Directions - For the records below, the count of lines that hold "ellipse" is required; give only that number.

── Dataset entries ──

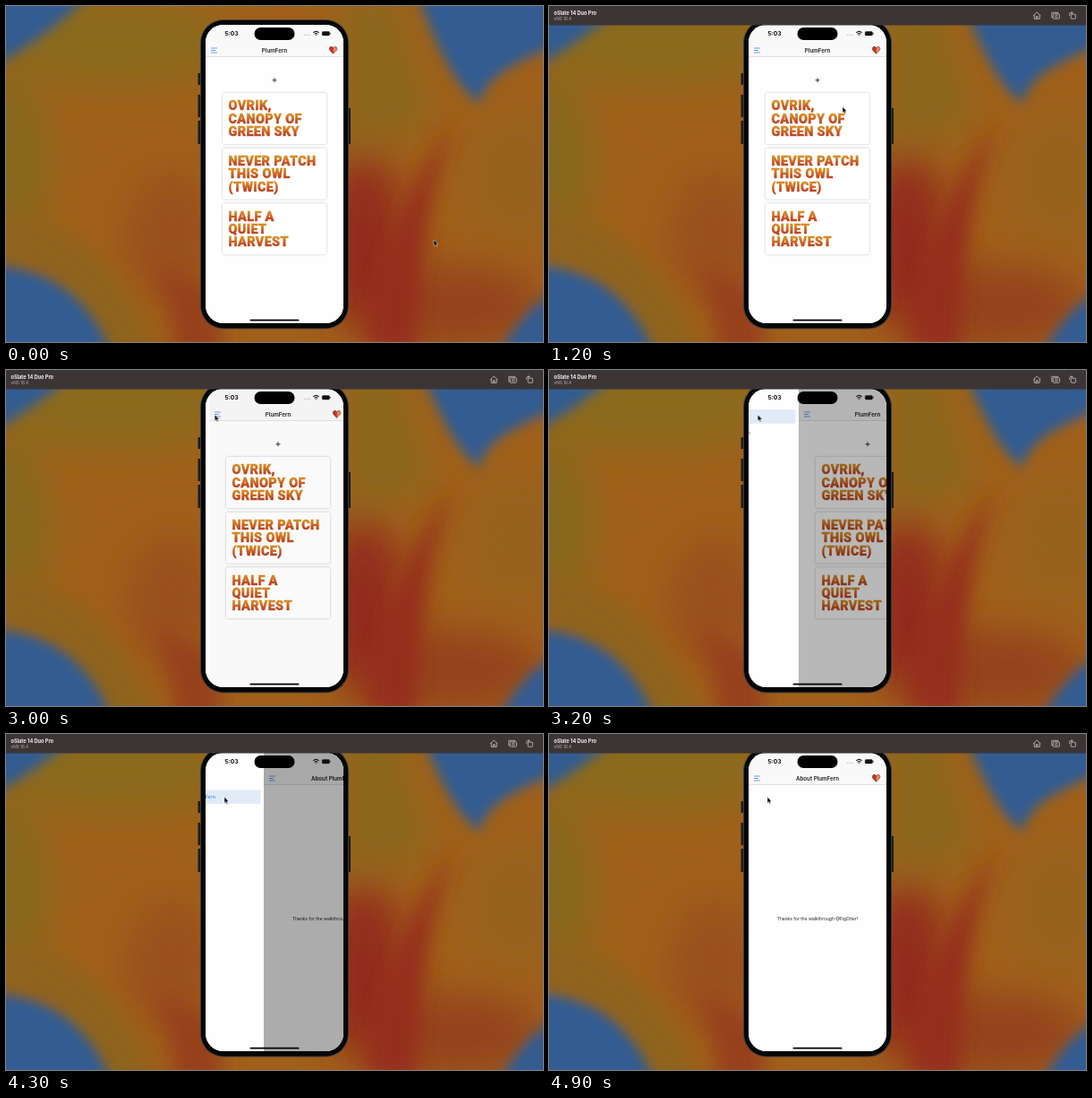
Recreate the animation shown at these times as an HTML page. Size 600 by 375 pixels, loop 5000 ms.

```html
<!DOCTYPE html>
<html lang="en">
<head>
<meta charset="utf-8">
<title>Phone drawer demo</title>
<style>
@property --open { syntax: "<number>"; inherits: true; initial-value: 0; }

html, body { margin: 0; width: 100%; height: 100%; overflow: hidden; background: #a0601b; }
svg { display: block; width: 100vw; height: 100vh; }
text { font-family: Inter, "Liberation Sans", sans-serif; }

.mid { text-anchor: middle; }
.title { font-size: 6.2px; font-weight: 600; fill: #1c1c1e; }
.card rect { fill: #fff; filter: drop-shadow(.3px .5px .8px #0004); }
.card text {
  font: 900 14.4px Roboto, "Liberation Sans", sans-serif;
  letter-spacing: .35px;
  fill: url(#fire); stroke: url(#fire); stroke-width: .4px;
}
.item { font-size: 5.2px; font-weight: 500; }

/* one 5 s clock; 2% is one 100 ms step */
.stage *, .bar { animation: 5s step-end infinite; }
.bar { animation-name: bar; }
.cursor { animation-name: cursor; }
.screen { animation-name: drawer; }
.stage .home { animation-name: home; }
.stage .about { animation-name: about; }
.stage .mark { animation-name: mark; }
.stage .first { animation-name: first; }
.stage .second { animation-name: second; }

.page { transform: translateX(calc(var(--open) * 1px)); }
.drawer { transform: translateX(calc(var(--open) * 1px - 100px)); }
.dim { opacity: calc(var(--open) / 200); }

@keyframes bar {
  0% { opacity: 0 } 2% { opacity: .2 } 4% { opacity: .5 } 6% { opacity: .78 }
  8% { opacity: .93 } 10%, 100% { opacity: 1 }
}
@keyframes drawer {
  0% { --open: 0 } 60% { --open: 4 } 62% { --open: 27 } 64% { --open: 56 }
  68% { --open: 82 } 70% { --open: 93 } 72% { --open: 98 } 74% { --open: 99.5 }
  76% { --open: 100 } 84% { --open: 92 } 86% { --open: 65 } 88% { --open: 34 }
  90% { --open: 15 } 92% { --open: 5 } 94%, 100% { --open: 0 }
}
@keyframes home { 0% { visibility: visible } 84%, 100% { visibility: hidden } }
@keyframes about { 0% { visibility: hidden } 84%, 100% { visibility: visible } }
@keyframes mark { 0% { transform: none } 84%, 100% { transform: translateY(18.4px) } }
@keyframes first { 0% { fill: #3b80d6 } 84%, 100% { fill: #555 } }
@keyframes second { 0% { fill: #555 } 84%, 100% { fill: #3b80d6 } }
@keyframes cursor {
  0% { transform: translate(478px, 261px) }
  2% { transform: translate(476px, 257px) }
  4% { transform: translate(468px, 243px) }
  6% { transform: translate(458px, 226px) }
  8% { transform: translate(448px, 207px) }
  10% { transform: translate(439px, 192px) }
  12% { transform: translate(432px, 178px) }
  14% { transform: translate(424px, 165px) }
  16% { transform: translate(421px, 158px) }
  20% { transform: translate(405px, 148px) }
  22% { transform: translate(366px, 128px) }
  24% { transform: translate(328px, 112.5px) }
  26% { transform: translate(303px, 100px) }
  28% { transform: translate(287px, 91px) }
  30% { transform: translate(280px, 87px) }
  38% { transform: translate(276px, 85px) }
  40% { transform: translate(269px, 80px) }
  42% { transform: translate(260px, 74px) }
  44% { transform: translate(250.7px, 67.5px) }
  46% { transform: translate(243px, 60px) }
  48% { transform: translate(236px, 54px) }
  50% { transform: translate(234px, 51px) }
  52% { transform: translate(233.3px, 50px) }
  70% { transform: translate(236px, 56px) }
  72% { transform: translate(240px, 64px) }
  74% { transform: translate(243px, 69px) }
  76%, 100% { transform: translate(244px, 70.3px) }
}
</style>
</head>
<body>
<svg class="stage" viewBox="0 0 600 375" preserveAspectRatio="none">
  <defs>
    <linearGradient id="fire" x2="0" y2="1">
      <stop offset=".2" stop-color="#d98c25"/>
      <stop offset=".5" stop-color="#cd5d20"/>
      <stop offset=".82" stop-color="#b5381d"/>
    </linearGradient>
    <linearGradient id="heart">
      <stop offset=".45" stop-color="#c8322b"/>
      <stop offset=".6" stop-color="#e58a5c"/>
    </linearGradient>
    <filter id="soft" x="-50%" y="-50%" width="200%" height="200%"><feGaussianBlur stdDeviation="22"/></filter>
    <filter id="fold" x="-50%" y="-50%" width="200%" height="200%"><feGaussianBlur stdDeviation="11"/></filter>
    <filter id="edge" x="-30%" y="-30%" width="160%" height="160%"><feGaussianBlur stdDeviation="7"/></filter>
    <clipPath id="glass"><rect x="223" y="21" width="154" height="333" rx="20"/></clipPath>
    <g id="menu" fill="none" stroke="#5c92f2" stroke-width=".9">
      <path d="M229 47h7M229 49.5h5M229 52h7"/>
    </g>
  </defs>

  <!-- soft petal backdrop -->
  <rect width="600" height="375" fill="#a0601b"/>
  <g filter="url(#soft)">
    <ellipse cx="120" cy="40" rx="130" ry="50" fill="#8a6a1c"/>
    <ellipse cx="0" cy="170" rx="50" ry="95" fill="#87691b"/>
    <ellipse cx="185" cy="260" rx="50" ry="75" fill="#9a4f1b"/>
    <path d="M375-20H435Q455 70 480 130L380 160Z" fill="#8a681b"/>
    <ellipse cx="570" cy="190" rx="60" ry="75" fill="#97621b"/>
    <ellipse cx="500" cy="335" rx="100" ry="45" fill="#94431b"/>
    <ellipse cx="400" cy="265" rx="45" ry="100" fill="#922c1b"/>
  </g>
  <g filter="url(#fold)">
    <path d="M-20 225Q110 235 175 400H110Q90 300-20 275Z" fill="#8f641b"/>
    <path d="M165 290Q185 330 190 400H240V320Z" fill="#973f1b"/>
    <path d="M400 375Q420 240 500 130 455 250 460 395Z" fill="#952f1b"/>
  </g>
  <g filter="url(#edge)" fill="#315c92">
    <path d="M-20-20H100Q60 25-20 72Z"/>
    <path d="M458-20Q478 45 508 88L528 110Q535 85 560 70T625 40V-20Z"/>
    <path d="M-20 288Q45 292 80 328T118 400H-20Z"/>
    <path d="M625 312Q575 335 545 400H625Z"/>
  </g>

  <!-- phone body -->
  <g fill="#1b1c1f">
    <path d="M214.5 75h3v13h-3zM214.5 99h3v25h-3zM214.5 128h3v26h-3zM382.5 114h2.5v40h-2.5z"/>
    <rect x="217" y="15" width="166" height="345.5" rx="26" fill="#3b3c3e"/>
    <rect x="218" y="16" width="164" height="343.5" rx="25" fill="#050506"/>
  </g>

  <g class="screen" clip-path="url(#glass)">
    <rect x="223" y="21" width="154" height="333" fill="#fefefe"/>
    <g class="page">
      <rect x="223" y="21" width="154" height="333" fill="#fefefe"/>
      <rect x="223" y="21" width="154" height="35.5" fill="#f9f9fa"/>
      <path d="M223 56.5h154" stroke="#d8d8da" stroke-width=".7"/>
      <use href="#menu"/>
      <path d="M365.5 53.4 361.6 49.2Q360.5 46.6 362.5 45.5 364.4 44.8 365.6 46.6 367 44.7 368.9 45.6 370.7 46.8 369.6 49.2Z" fill="url(#heart)" stroke="#6b2a20" stroke-width=".5"/>

      <g class="home">
        <text class="title mid" x="300" y="51.6">PlumFern</text>
        <path d="M300 80.3v5M297.5 82.8h5" stroke="#222" stroke-width=".9"/>
        <g class="card">
          <rect x="242" y="97" width="116" height="57" rx="2"/>
          <text x="248.5" y="116.4">OVRIK,</text>
          <text x="248.5" y="130.7">CANOPY OF</text>
          <text x="248.5" y="145">GREEN SKY</text>
        </g>
        <g class="card" transform="translate(0 61.7)">
          <rect x="242" y="97" width="116" height="57" rx="2"/>
          <text x="248.5" y="116.4">NEVER PATCH</text>
          <text x="248.5" y="130.7">THIS OWL</text>
          <text x="248.5" y="145">(TWICE)</text>
        </g>
        <g class="card" transform="translate(0 123.3)">
          <rect x="242" y="97" width="116" height="57" rx="2"/>
          <text x="248.5" y="116.4">HALF A</text>
          <text x="248.5" y="130.7">QUIET</text>
          <text x="248.5" y="145">HARVEST</text>
        </g>
      </g>

      <g class="about">
        <text class="title mid" x="300" y="51.6">About PlumFern</text>
        <text class="mid" x="300" y="207.6" font-size="4.95" fill="#222">Thanks for the walkthrough @FigOtter!</text>
      </g>
      <rect class="dim" x="223" y="21" width="154" height="333"/>
    </g>

    <g class="drawer">
      <rect x="223" y="21" width="100" height="333" fill="#fefefe"/>
      <rect class="mark" x="227" y="44.3" width="92.5" height="15.5" rx="1" fill="#e1ebf7"/>
      <text class="item first" x="229" y="54">PlumFern</text>
      <text class="item second" x="229" y="72.3">About PlumFern</text>
    </g>

    <!-- status bar -->
    <text class="mid" x="252" y="33.3" font-size="6.8" font-weight="600">5:03</text>
    <path d="M333 32.3h7" stroke="#aaa" stroke-dasharray="1 1"/>
    <g fill="none" stroke="#111">
      <path d="M343.3 29.8q3.2-2.8 6.4 0M344.7 31.3q1.8-1.5 3.6 0" stroke-width="1.1"/>
      <circle cx="346.5" cy="32.5" r=".4" stroke-width=".6"/>
      <rect x="353.2" y="28.5" width="8.3" height="4.4" rx="1.2" fill="#111" stroke-width=".4"/>
      <path d="M362.5 30v1.4" stroke-width=".7"/>
    </g>
    <rect x="277.5" y="24" width="45" height="14" rx="7"/>
    <rect x="272.5" y="349.8" width="55" height="1.8" rx=".9"/>
  </g>

  <!-- window bar -->
  <g class="bar">
    <rect width="600" height="21.5" fill="#3c3536"/>
    <text x="5.5" y="10" font-size="5.6" font-weight="700" fill="#f4f2f2">oSlate 14 Duo Pro</text>
    <text x="5.5" y="16.3" font-size="4.7" fill="#b9b4b4">vNS 16.4</text>
    <g fill="none" stroke="#c9c4c4" stroke-width=".8" stroke-linejoin="round">
      <path d="M541 10.8 545.2 7 549.4 10.8M542.2 10v4.3h6V10M544.4 14.2v-2.6h1.6v2.6"/>
      <path d="M563 12.7h-1.2V7.3h6.8v1.4"/>
      <rect x="563.2" y="8.8" width="7.2" height="5.4" rx=".8"/>
      <circle cx="566.8" cy="11.5" r="1.3"/>
      <rect x="583.2" y="9.2" width="5.2" height="5" rx=".6"/>
      <path d="M581.7 10.8V8.6q0-1 1-1h2.2M583.7 6.2 585 7.6 583.7 9"/>
    </g>
  </g>

  <path class="cursor" d="M0 0V6.7L1.5 5.4 2.6 7.8 3.8 7.3 2.7 4.9H4.8Z" fill="#000" stroke="#fff" stroke-width=".45"/>
</svg>
</body>
</html>
```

───

Answer to this exercise - 6